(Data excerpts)
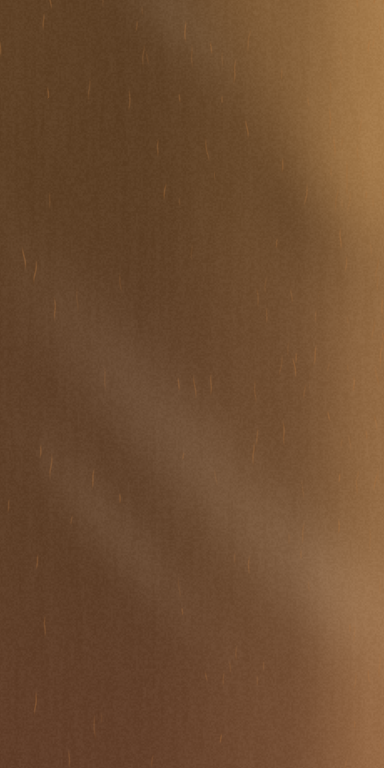
Write a Shadertoy shader that draws this texture.

```glsl
// Worn bronze-brown surface lit from the right: smooth light masks set the tone,
// slanted hazy streaks lie across it, then fine grain and sparse near-vertical
// scratches from hashed grid cells. Units: canvas width = 1, height = 2.

#define DARK_BROWN  vec3(0.372, 0.252, 0.160)
#define LIGHT_TAN   vec3(0.615, 0.450, 0.287)
#define HAZE_COLOR  vec3(0.062, 0.064, 0.062)
#define SCRATCH_TINT vec3(0.68, 0.44, 0.23)
#define GRAIN_SCALE 230.0
#define GRAIN_AMOUNT 0.034
#define BRUSH_AMOUNT 0.012
#define SCRATCH_LAYERS 4
#define SCRATCH_WIDTH 0.0012
#define SCRATCH_OPACITY 0.38

// Sine-free hash of a 2D cell
vec2 hash22(vec2 p) {
    vec3 q = fract(p.xyx * vec3(0.1031, 0.1030, 0.0973));
    q += dot(q, q.yzx + 33.33);
    return fract((q.xx + q.yz) * q.zy);
}

float valueNoise(vec2 p) {
    vec2 cell = floor(p), f = fract(p);
    f = f * f * (3.0 - 2.0 * f);
    float low  = mix(hash22(cell).x, hash22(cell + vec2(1, 0)).x, f.x);
    float high = mix(hash22(cell + vec2(0, 1)).x, hash22(cell + vec2(1, 1)).x, f.x);
    return mix(low, high, f.y);
}

// Soft elongated glow running down to the right; size = (along, across)
float slantGlow(vec2 p, vec2 centre, vec2 size) {
    vec2 along = vec2(0.64, -0.77);
    vec2 d = p - centre;
    vec2 q = vec2(dot(d, along), dot(d, vec2(-along.y, along.x))) / size;
    return exp(-dot(q, q));
}

// Brightness of the surface, 0 = dark brown, 1 = light tan
float lightLevel(vec2 p) {
    float broad = 0.28 * smoothstep(0.30, 0.80, p.x);
    float edge  = 0.56 * smoothstep(0.72, 1.02, p.x);
    float slant = p.x - 0.47 + 0.54 * (p.y - 2.0);
    float wedge = 0.30 * smoothstep(-0.05, 0.22, slant) * smoothstep(1.25, 1.62, p.y);
    float shade = 0.12 * slantGlow(p, vec2(0.80, 1.40), vec2(0.22, 0.10));
    float drift = 0.07 * (valueNoise(p * vec2(2.5, 2.0) + 7.0) - 0.4);
    return broad + edge + wedge - shade + drift;
}

float hazeLevel(vec2 p) {
    return slantGlow(p, vec2(0.44, 0.88), vec2(0.50, 0.12))
         + 0.8 * slantGlow(p, vec2(0.31, 0.61), vec2(0.32, 0.075))
         + 0.9 * slantGlow(p, vec2(0.86, 0.49), vec2(0.24, 0.12))
         + 0.8 * slantGlow(p, vec2(0.45, 1.97), vec2(0.20, 0.08));
}

// One short, slightly tilted and bent scratch per chosen cell
float scratches(vec2 p, float light) {
    float pixel = 1.0 / iResolution.x, total = 0.0;
    vec2 cellSize = vec2(0.042, 0.125);
    for (int i = 0; i < SCRATCH_LAYERS; i++) {
        vec2 shift = hash22(vec2(float(i) + 3.0, 17.0));
        vec2 grid = p / cellSize + shift;
        vec2 cell = floor(grid) + 61.0 * float(i);
        vec2 q = (fract(grid) - 0.5) * cellSize;
        vec2 place = hash22(cell), form = hash22(cell + 131.0);
        float cluster = valueNoise((floor(grid) - shift) * cellSize * 5.0);
        float chance = (0.08 + 0.55 * clamp(light, 0.0, 1.0)) * cluster;
        q -= (place - 0.5) * vec2(0.016, 0.040);
        float halfLength = mix(0.012, 0.040, form.y);
        float bend = 0.0012 * sin(q.y * 110.0 + 6.28 * place.x);
        float offset = abs(q.x - 0.32 * (form.x - 0.5) * q.y - bend);
        float line = 1.0 - smoothstep(0.0, SCRATCH_WIDTH + pixel, offset);
        float taper = 1.0 - smoothstep(0.3, 1.0, abs(q.y) / halfLength);
        float present = step(hash22(cell + 29.0).x, chance);
        total += present * line * taper * mix(0.35, 1.0, place.y);
    }
    return min(total, 1.0);
}

void mainImage(out vec4 fragColor, in vec2 fragCoord) {
    vec2 p = fragCoord / iResolution.x;

    // Lit base with hazy slanted streaks
    float light = lightLevel(p);
    vec3 color = mix(DARK_BROWN, LIGHT_TAN, light) + HAZE_COLOR * hazeLevel(p);

    // Redder toward the bottom, more olive in the upper part
    color += vec3(0.012, -0.004, 0.006) * (1.0 - smoothstep(0.0, 0.7, p.y));
    color += vec3(-0.006, 0.0, -0.012) * smoothstep(1.0, 1.6, p.y);

    // Scratches, vertical brushing and fine grain
    color = mix(color, SCRATCH_TINT, SCRATCH_OPACITY * scratches(p, light));
    color += BRUSH_AMOUNT * (valueNoise(p * vec2(90.0, 6.0)) - 0.5);
    color += GRAIN_AMOUNT * (valueNoise(p * GRAIN_SCALE) - 0.5);

    fragColor = vec4(clamp(color, 0.0, 1.0), 1.0);
}
```
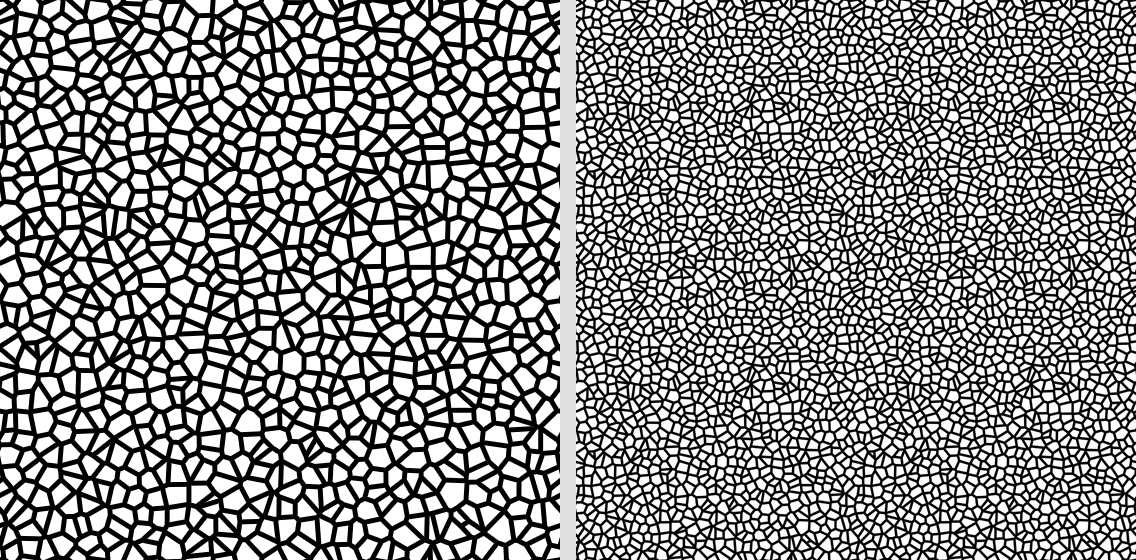
Left, the tile; right, the same tile 2 across and 2 down.
Write a WebGL 2 fragment shader that draws this pattern.

```glsl
#version 300 es
precision highp float;
precision highp int;

uniform vec2 u_resolution;
out vec4 outColor;

const int CELLS = 30;            // cells per canvas side
const float HALF_LINE = 0.132;   // half line width, in cells
const vec3 INK = vec3(0.0);
const vec3 PAPER = vec3(1.0);

uint mixBits(uint h) {
    h ^= h >> 16;
    h *= 0x7feb352du;
    h ^= h >> 15;
    h *= 0x846ca68bu;
    return h ^ (h >> 16);
}

// Random seed point of a cell; the lattice wraps every `period` cells
vec2 seedPoint(ivec2 cell, int period) {
    ivec2 wrapped = (cell + 2 * period) % period;
    uint hx = mixBits(uint(wrapped.x + wrapped.y * period) + 7919u);
    uint hy = mixBits(hx + 0x9e3779b9u);
    vec2 jitter = vec2(hx >> 8, hy >> 8) / 16777216.0;
    return vec2(cell) + jitter;
}

// Lattice cell whose seed lies nearest to p
ivec2 nearestCell(vec2 p, int period) {
    ivec2 home = ivec2(floor(p));
    ivec2 best = home;
    float bestDistance = 1e5;
    for (int y = -2; y <= 2; y++) {
        for (int x = -2; x <= 2; x++) {
            ivec2 cell = home + ivec2(x, y);
            vec2 toSeed = seedPoint(cell, period) - p;
            float d = dot(toSeed, toSeed);
            if (d < bestDistance) {
                bestDistance = d;
                best = cell;
            }
        }
    }
    return best;
}

// Distance from p to the closest Voronoi border
float borderDistance(vec2 p, int period) {
    ivec2 own = nearestCell(p, period);
    vec2 toOwn = seedPoint(own, period) - p;
    float border = 1e5;
    for (int y = -3; y <= 3; y++) {
        for (int x = -3; x <= 3; x++) {
            if (x == 0 && y == 0) continue;
            vec2 toOther = seedPoint(own + ivec2(x, y), period) - p;
            vec2 between = toOther - toOwn;
            float gap = max(length(between), 1e-5);
            border = min(border, dot(0.5 * (toOwn + toOther), between / gap));
        }
    }
    return border;
}

void main() {
    vec2 p = gl_FragCoord.xy / u_resolution * float(CELLS);
    float pixel = float(CELLS) / min(u_resolution.x, u_resolution.y);

    // Straight lines of even width with a one-pixel smooth edge
    float d = borderDistance(p, CELLS);
    float paper = clamp((d - HALF_LINE) / pixel + 0.5, 0.0, 1.0);
    outColor = vec4(mix(INK, PAPER, paper), 1.0);
}
```
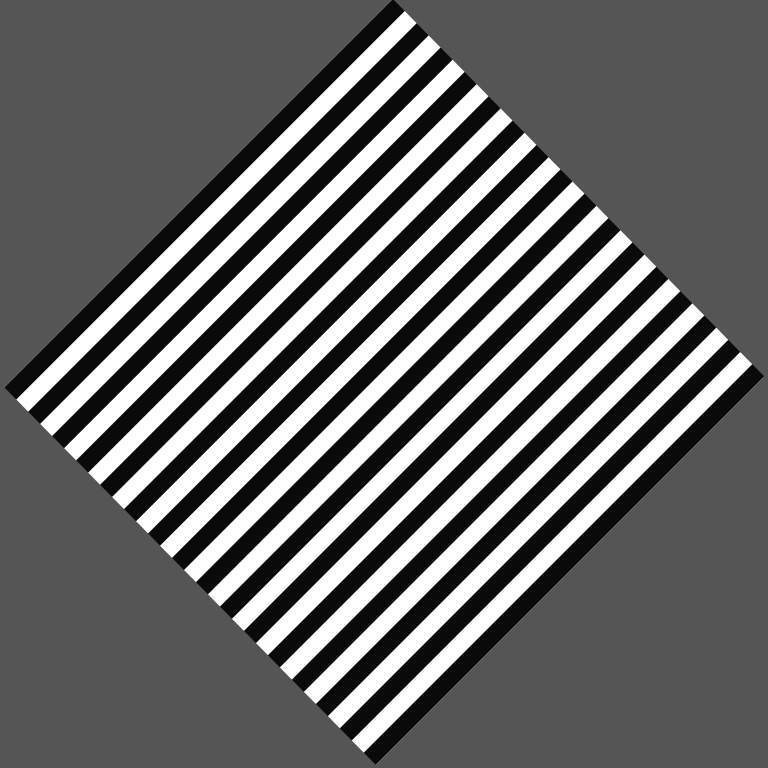
Give the GLSL for this pattern, as a Shadertoy shader.

```glsl
const vec3 BACKDROP = vec3(0.333);
const vec3 DARK = vec3(0.04);
const vec3 LIGHT = vec3(1.0);

const vec2 CENTER = vec2(0.0003, 0.0028);        // offset from canvas middle
const vec2 HALF_ALONG = vec2(0.2529, 0.2529);    // half side parallel to the bands
const vec2 HALF_ACROSS = vec2(0.2419, -0.2458);  // half side crossing the bands
const float BANDS = 31.0;                        // dark bands at both ends

// Coverage of a signed distance (positive inside), one pixel wide
float coverage(float dist, float pixel) {
    return clamp(dist / pixel + 0.5, 0.0, 1.0);
}

// Signed distance to the light bands, measured in band widths
float lightBand(float band) {
    return 0.5 - abs(mod(band - 0.5, 2.0) - 1.0);
}

void mainImage(out vec4 fragColor, in vec2 fragCoord) {
    float size = min(iResolution.x, iResolution.y);
    float pixel = 1.0 / size;
    vec2 point = (fragCoord - 0.5 * iResolution.xy) / size - CENTER;

    // Coordinates in the tilted panel, -1 to 1 on each side
    vec2 panel = inverse(mat2(HALF_ALONG, HALF_ACROSS)) * point;
    vec2 halfSize = vec2(length(HALF_ALONG), length(HALF_ACROSS));
    vec2 edgeDist = (1.0 - abs(panel)) * halfSize;

    // Alternating bands
    float bandWidth = 2.0 * halfSize.y / BANDS;
    float band = (0.5 * panel.y + 0.5) * BANDS;
    vec3 stripes = mix(DARK, LIGHT, coverage(lightBand(band) * bandWidth, pixel));

    // Panel over the backdrop
    float mask = coverage(edgeDist.x, pixel) * coverage(edgeDist.y, pixel);
    fragColor = vec4(mix(BACKDROP, stripes, mask), 1.0);
}
```
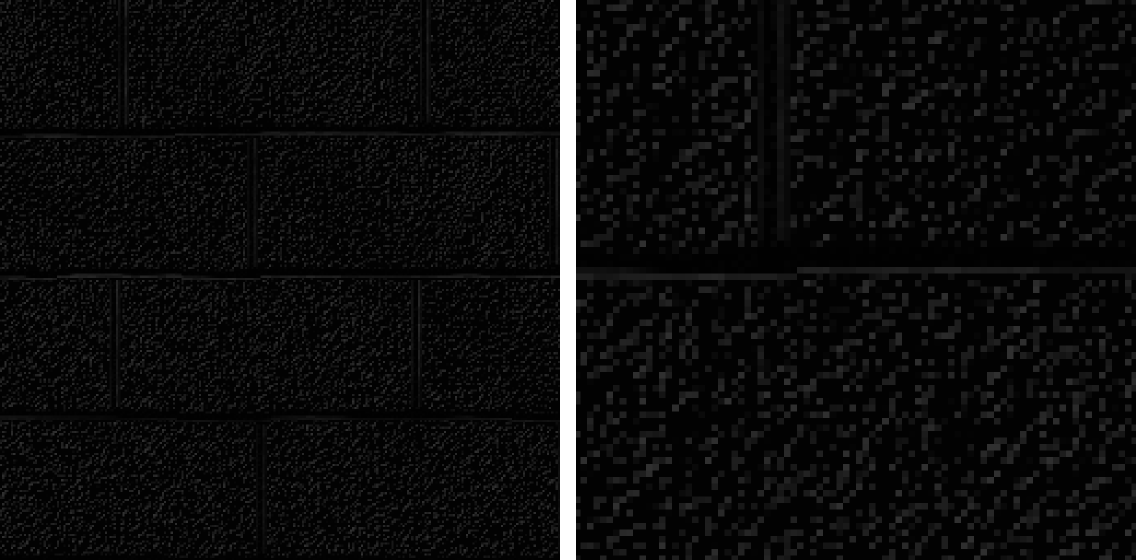
Left, the full canvas; right, a detail of the centre.
Give the GLSL for this texture map, as a Shadertoy shader.

```glsl
#define CELLS 256.0         // grain cells per canvas height
#define COURSE 0.2545       // height of one course
#define BLOCK 0.538         // length of one block
#define BED_START -0.004    // height of the lowest bed joint
#define BLOCK_START 0.462   // first upright joint of the even courses
#define STAGGER 0.247       // sideways shift of the odd courses
#define DRIFT 0.01          // wander of the upright joints
#define GRAIN_CUT 0.57      // higher values leave fewer lit grains
#define BASE 0.008
#define GRAIN_LOW 0.06
#define GRAIN_HIGH 0.18
#define JOINT_LIGHT 0.15

float hash(vec2 p) {
    return fract(sin(dot(p, vec2(127.1, 311.7))) * 43758.5453);
}

float noise(vec2 p) {
    vec2 i = floor(p), f = fract(p);
    f = f * f * (3.0 - 2.0 * f);
    return mix(mix(hash(i), hash(i + vec2(1, 0)), f.x),
               mix(hash(i + vec2(0, 1)), hash(i + vec2(1, 1)), f.x), f.y);
}

// Rough stone: a weak directional high-pass of the hash
float grain(vec2 cell) {
    float relief = hash(cell) + 0.3 * hash(cell + vec2(1, 1))
                 - 0.3 * hash(cell + vec2(1, -1)) - 0.3 * hash(cell + vec2(-1, 1));
    float lit = smoothstep(GRAIN_CUT - 0.05, GRAIN_CUT + 0.05, relief);
    float level = clamp((relief - GRAIN_CUT) / 0.45, 0.0, 1.0);
    return lit * mix(GRAIN_LOW, GRAIN_HIGH, level);
}

// 1 on the whole cells from lo to hi
float band(float d, float lo, float hi) {
    return step(lo - 0.5, d) * step(d, hi + 0.5);
}

float wall(vec2 cell) {
    vec2 p = (cell + 0.5) / CELLS;

    // Signed cell distance to the nearest bed joint
    float height = (p.y - BED_START) / COURSE;
    float bed = floor(height + 0.5);
    float slip = step(0.6, noise(vec2(p.x * 5.0, bed * 9.0 + 2.0)));
    float dy = floor((height - bed) * COURSE * CELLS + 0.5) + slip;

    // Signed cell distance to the nearest upright joint of this course
    float course = floor(height);
    float start = BLOCK_START - STAGGER * mod(course, 2.0) + DRIFT * cos(2.0 * course);
    float along = (p.x - start) / BLOCK;
    float upright = floor(along + 0.5);
    float dx = floor((along - upright) * BLOCK * CELLS + 0.5);

    // Dark grooves swallow most of the grain
    float groove = max(0.95 * band(dy, 0.0, 3.0), 0.85 * band(dx, -3.0, 1.0));
    groove = max(groove, 0.5 * band(dy, -1.0, 4.0));
    float shade = BASE * (1.0 - 0.4 * groove) + grain(cell) * (1.0 - groove);

    // Worn light along the joint edges, broken into short dashes
    float bedDash = 0.5 + 0.5 * hash(floor(cell / vec2(4, 1)) + 17.0);
    float bedWear = mix(0.35, 1.1, noise(vec2(p.x * 9.0, bed * 5.0)));
    bedWear *= mix(0.45, 1.0, smoothstep(0.5, 2.0, bed));
    float second = 0.8 * smoothstep(0.4, 0.6, noise(vec2(p.x * 12.0, bed * 3.0 + 40.0)));
    float bedLight = (band(dy, 0.0, 0.0) + second * band(dy, 1.0, 1.0)) * bedWear * bedDash;

    float sideDash = 0.5 + 0.5 * hash(floor(cell / vec2(1, 4)) + 31.0);
    float sideWear = mix(0.4, 1.1, noise(vec2(upright * 3.0 + course * 7.0, p.y * 14.0)));
    float sideLight = band(dx, 0.0, 0.0) + 0.35 * band(dx, 1.0, 1.0) + 0.5 * band(dx, -3.0, -3.0);
    sideLight *= sideWear * sideDash * (1.0 - band(dy, -1.0, 5.0));
    return shade + JOINT_LIGHT * max(bedLight, sideLight);
}

void mainImage(out vec4 fragColor, in vec2 fragCoord) {
    // Four samples per pixel smooth the cell edges
    float shade = 0.0;
    for (int i = 0; i < 4; i++) {
        vec2 offset = vec2(i % 2, i / 2) * 0.5 - 0.25;
        shade += 0.25 * wall(floor((fragCoord + offset) / iResolution.y * CELLS));
    }
    fragColor = vec4(vec3(shade), 1.0);
}
```
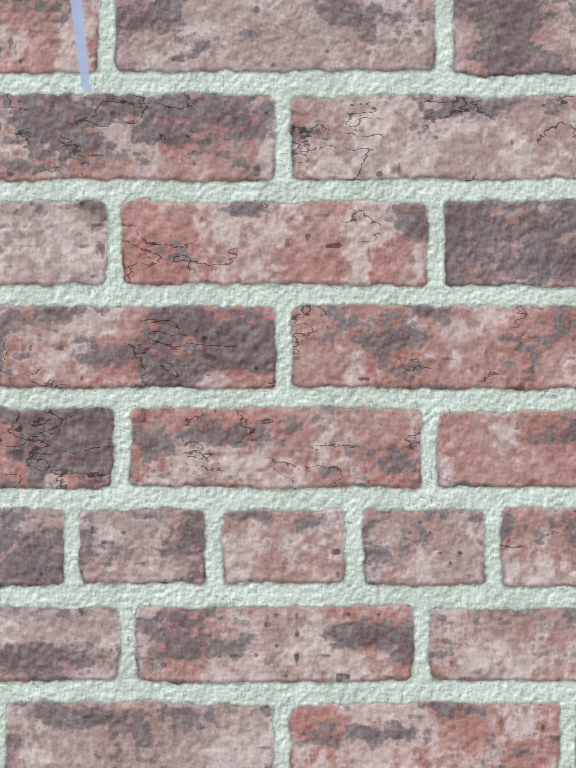
A WebGL 1 fragment shader for this texture:

```glsl
precision highp float;
// Weathered brick wall: eight courses that grow taller towards the top, laid in
// running bond with one course of short headers. Each brick is a rounded box with
// hashed tone, pale bloom and soot; the joints are grainy mortar.
uniform vec2 u_resolution;

float hash(vec2 p) {
  return fract(sin(dot(p, vec2(127.1, 311.7))) * 43758.545);
}

float noise(vec2 p) {
  vec2 i = floor(p), f = fract(p);
  f = f * f * (3.0 - 2.0 * f);
  return mix(mix(hash(i), hash(i + vec2(1.0, 0.0)), f.x),
             mix(hash(i + vec2(0.0, 1.0)), hash(i + 1.0), f.x), f.y);
}

float fbm(vec2 p) {
  float sum = 0.0, amp = 0.5;
  for (int i = 0; i < 5; i++) {
    sum += amp * noise(p);
    p = mat2(1.6, 1.2, -1.2, 1.6) * p + 7.3;
    amp *= 0.5;
  }
  return sum;
}

float roundedBox(vec2 p, vec2 halfSize, float radius) {
  vec2 q = abs(p) - halfSize + radius;
  return length(max(q, 0.0)) + min(max(q.x, q.y), 0.0) - radius;
}

// Difference of two offset samples, read as light from the upper left
float relief(vec2 p) {
  return fbm(p) - fbm(p + vec2(-0.35, 0.45));
}

vec3 mortarColor(vec2 p) {
  vec3 color = mix(vec3(0.72, 0.76, 0.72), vec3(0.84, 0.89, 0.86), fbm(p * 28.0));
  color += 0.42 * relief(p * 170.0);
  float pits = smoothstep(0.83, 0.95, noise(p * 210.0)) * noise(p * 35.0);
  return mix(color, vec3(0.49, 0.51, 0.51), 0.65 * pits);
}

vec3 brickColor(vec2 p, vec2 local, vec2 halfSize, vec2 id) {
  float tone = hash(id + 3.1), age = hash(id + 8.7);
  vec2 shift = 60.0 * vec2(tone, age);
  float fine = fbm(p * 95.0) - 0.48;

  // Fired clay, from greyish to red
  float redness = tone + 1.5 * (fbm(local * 13.0 + shift) - 0.48);
  vec3 color = mix(vec3(0.68, 0.61, 0.60), vec3(0.68, 0.51, 0.49), clamp(redness, 0.0, 1.0));

  // Pale bloom
  float bloom = fbm(local * vec2(24.0, 17.0) + shift.yx) + 0.45 * fine;
  color = mix(color, vec3(0.78, 0.73, 0.72), 0.75 * smoothstep(0.43, 0.66, bloom));

  // Soot with frayed borders, heavier near the upper edge
  float soot = fbm(local * vec2(13.0, 27.0) + shift) + 0.6 * fine
             + 0.07 * local.y / halfSize.y + 0.24 * (age - 0.5);
  color = mix(color, vec3(0.43, 0.39, 0.40), 0.85 * smoothstep(0.48, 0.66, soot));

  // Flaked ridges on some bricks, and scattered chips
  float ridge = abs(fbm(local * vec2(17.0, 34.0) + shift + 20.0) - 0.47);
  float flaked = step(0.6, hash(id + 5.3)) * smoothstep(0.45, 0.6, noise(local * 22.0 + shift));
  color *= 1.0 - 0.35 * flaked * (1.0 - smoothstep(0.004, 0.018, ridge));
  float chips = smoothstep(0.87, 0.96, noise(p * 75.0)) * noise(p * 14.0 + 4.0);
  color *= 1.0 - 0.4 * chips;
  return color + 0.24 * relief(p * 140.0) + 0.22 * fine;
}

void main() {
  vec2 p = gl_FragCoord.xy / u_resolution.y;
  vec2 wall = p + 0.009 * (vec2(fbm(p * 11.0), fbm(p * 11.0 + 40.0)) - 0.48);

  // Course number, inverting y = -0.0234 + 0.1211 k + 0.00137 k^2
  float course = (sqrt(0.01467 + 0.00547 * (wall.y + 0.0234)) - 0.1211) / 0.002734;
  float row = floor(course);
  bool headers = abs(row - 2.0) < 0.5;
  float pitch = headers ? 0.182 : 0.372 + 0.0095 * row;
  float start = headers ? 0.2775 : mod(row, 2.0) > 0.5 ? 0.3585 + 0.5 * pitch : 0.3675;
  float along = (wall.x - start) / pitch;
  vec2 id = vec2(floor(along), row);

  // Brick outline: slight tilt, varied size and crumbled edge
  vec2 cell = vec2(pitch, 0.1225 + 0.0027 * row);
  vec2 local = (fract(vec2(along, course)) - 0.5) * cell;
  local.y += 0.018 * (hash(id) - 0.5) * local.x;
  vec2 halfSize = 0.5 * cell - vec2(0.0115, 0.0145)
                + 0.003 * (vec2(hash(id + 1.7), hash(id + 2.9)) - 0.5);
  float edge = roundedBox(local, halfSize, 0.009) + 0.009 * (fbm(p * 65.0) - 0.48);
  float soft = max(0.0013, 0.7 / u_resolution.y);

  vec3 brick = brickColor(p, local, halfSize, id);
  float rim = smoothstep(-0.007, 0.0, edge);
  brick *= 1.0 - 0.28 * rim * smoothstep(0.4, -0.9, local.y / halfSize.y);
  brick += 0.05 * rim * smoothstep(0.5, 0.9, local.y / halfSize.y);

  // Thin contact shadow where mortar meets clay
  vec3 mortar = mortarColor(p);
  mortar *= 1.0 - 0.2 * (1.0 - smoothstep(0.0, 0.0045, edge));
  vec3 color = mix(brick, mortar, smoothstep(-soft, soft, edge));

  // Dried run of pale blue paint at the top left
  float run = clamp((1.0 - p.y) / 0.113, 0.0, 1.0);
  vec2 offset = p - vec2(0.099 + 0.013 * run, max(p.y, 0.887));
  float drip = length(offset) - mix(0.008, 0.0055, run) + 0.004 * (fbm(p * 50.0) - 0.48);
  color = mix(color, vec3(0.66, 0.73, 0.86), 0.9 * (1.0 - smoothstep(-soft, soft, drip)));

  gl_FragColor = vec4(clamp(color, 0.0, 1.0), 1.0);
}
```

Goal of the exercise:
Could you find every line in the records above that contains the word "clamp" and copy it?

Response area:
        float chance = (0.08 + 0.55 * clamp(light, 0.0, 1.0)) * cluster;
    fragColor = vec4(clamp(color, 0.0, 1.0), 1.0);
    float paper = clamp((d - HALF_LINE) / pixel + 0.5, 0.0, 1.0);
    return clamp(dist / pixel + 0.5, 0.0, 1.0);
    float level = clamp((relief - GRAIN_CUT) / 0.45, 0.0, 1.0);
  vec3 color = mix(vec3(0.68, 0.61, 0.60), vec3(0.68, 0.51, 0.49), clamp(redness, 0.0, 1.0));
  float run = clamp((1.0 - p.y) / 0.113, 0.0, 1.0);
  gl_FragColor = vec4(clamp(color, 0.0, 1.0), 1.0);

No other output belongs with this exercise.